And this led me back to the topic of Trust. So, what is it? For me to understand it, I need to break it down into parts as it is such a major thing. First, it is an emotional act because we are vulnerable when we trust. We hope with all our heart that the person we trust will not take advantage of that vulnerability.
Then it’s about reliability and loyalty, two things that are fundamental to sustaining any relationship. If I cannot rely on a person, then I cannot fully trust them. Another important part of trust is being able to assume the best in a person, even if they have let us down. Trust enables us to have a deeper connection to people and allows that connection to withstand the roughest of seas. So, if I trust someone deeply, I will be able to overlook certain misgivings because I assume the best and will give them the benefit of the doubt. Knowing that a person has my back allows me to feel comfortable and not have to worry about what their motives are.

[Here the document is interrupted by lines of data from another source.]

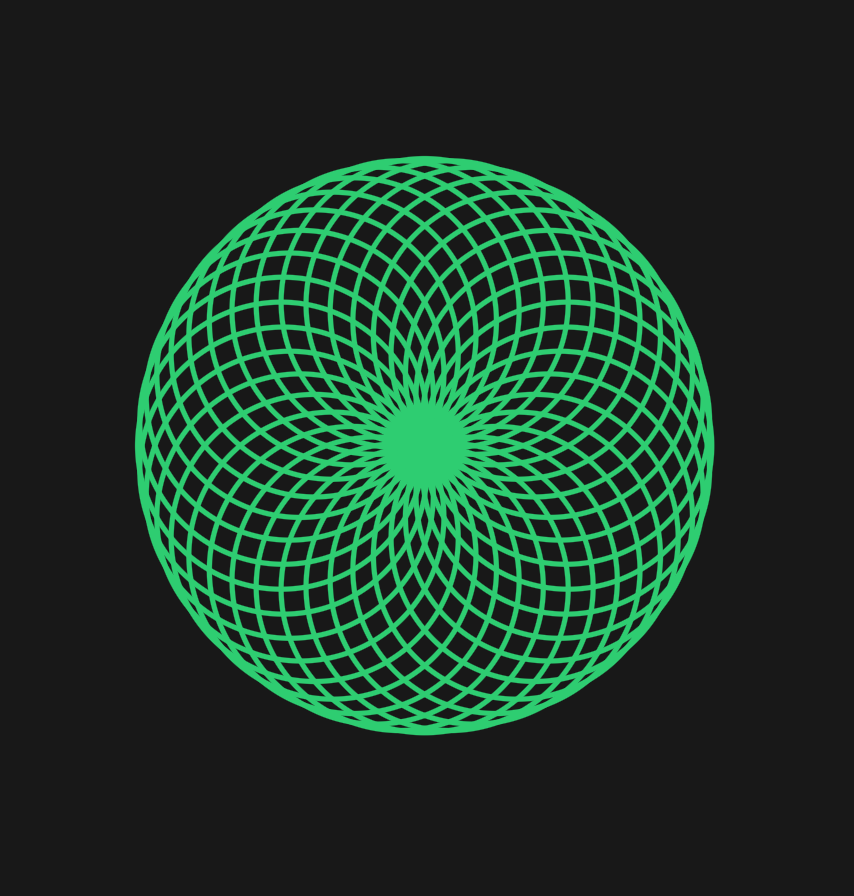
A WebGL 1 fragment shader for this pattern:

```glsl
precision highp float;

// Rosette of thin green rings on a near-black ground. Equal circles, spaced
// evenly by angle, all pass through one hub; their strokes weave a round net
// and merge into a solid disc at the middle.

uniform vec2 u_resolution;

// Lengths are in units of the canvas height.
const int   RING_COUNT   = 36;
const float RING_RADIUS  = 0.1602;
const float STROKE_WIDTH = 0.0058;
const float EDGE_PIXELS  = 1.2;
const vec2  HUB_OFFSET   = vec2(-0.0026, 0.0026);
const vec3  GROUND_COLOR = vec3(0.096, 0.096, 0.096);
const vec3  RING_COLOR   = vec3(0.180, 0.805, 0.445);
const float TAU          = 6.2831853;

// Antialiased coverage of a circular stroke.
float ringCoverage(vec2 p, vec2 center, float softness) {
    float edge = abs(length(p - center) - RING_RADIUS) - 0.5 * STROKE_WIDTH;
    return clamp(0.5 - edge / softness, 0.0, 1.0);
}

void main() {
    vec2 p = (gl_FragCoord.xy - 0.5 * u_resolution) / u_resolution.y - HUB_OFFSET;
    float softness = EDGE_PIXELS / u_resolution.y;

    // Layer the strokes: keep the share of ground left showing.
    float ground = 1.0;
    for (int i = 0; i < RING_COUNT; i++) {
        float angle = TAU * float(i) / float(RING_COUNT);
        vec2 center = RING_RADIUS * vec2(cos(angle), sin(angle));
        ground *= 1.0 - ringCoverage(p, center, softness);
    }

    gl_FragColor = vec4(mix(RING_COLOR, GROUND_COLOR, ground), 1.0);
}
```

There is one key ingredient that will allow us to fully trust someone and that is self-belief. We need to realise the true value that we each have, and we need to treasure it. Of course, it’s great when other people believe in us but it’s futile if we don’t believe in ourselves, first and foremost. It’s amazing how many of us get through life without self-belief and spend our lives craving the validation of others. When it comes, it’s great. But when it doesn’t, our lives are miserable. It’s a sad state of affairs for me to admit that I only very recently started to believe in myself. I’m pretty sure that giving up alcohol allowed me to get in touch with my true feelings and has underpinned this sense of self-actualisation. I can’t say it enough, when I drank alcohol, I numbed the pain and I numbed the joy. Now that I have been completely sober for over eight months, I am experiencing the gamut of feelings. I feel more alive and I am able to appreciate all that I have. When bad feelings come, which is an inevitable part of living, I am dealing with them in a more constructive way. When shit happens, as it invariably does, I face it rather than pretend it’s not there.
No more numbing
Being able to give up something as addictive and culturally pervasive as alcohol has allowed my belief in myself to grow from a dry seed gasping for water to a young plant that is slowing sprouting leaves and will one day blossom. It’s a journey and things don’t change overnight but I am already hugely encouraged by my transformation so far. And without wanting to sound like a broken record, I do need to remind you about self-compassion and how it bolsters us in all sorts of ways. It allows us to be more forgiving of ourselves and others. In fact, for anyone dealing with an addiction of any kind, forgiveness is key to recovery.
When we believe in ourselves, we become powerful. We gain a confidence that enables us to trust our inner self. We can allow ourselves to be guided by intuition because we are in touch with it. We will not be swayed by external forces because our truth is clear to us. So, when that friend starts to bitch, we have the strength and the sensitivity to steer the conversation in a direction that will result in both parties feeling more secure in the friendship. We can work on growing that friendship into something meaningful and lasting and while we’re at it, feel damn good about ourselves. I truly believe that if we’re not kind to others, we cannot be kind to ourselves. And I will leave you this week with food for thought from the wonderful poet and civil rights activist, Maya Angelou who said:
I don’t trust people who don’t love themselves and tell me, ‘I love you.’ … There is an African saying which is: Be careful when a naked person offers you a shirt.
Thanks, as always, for taking the time to read this week’s offering.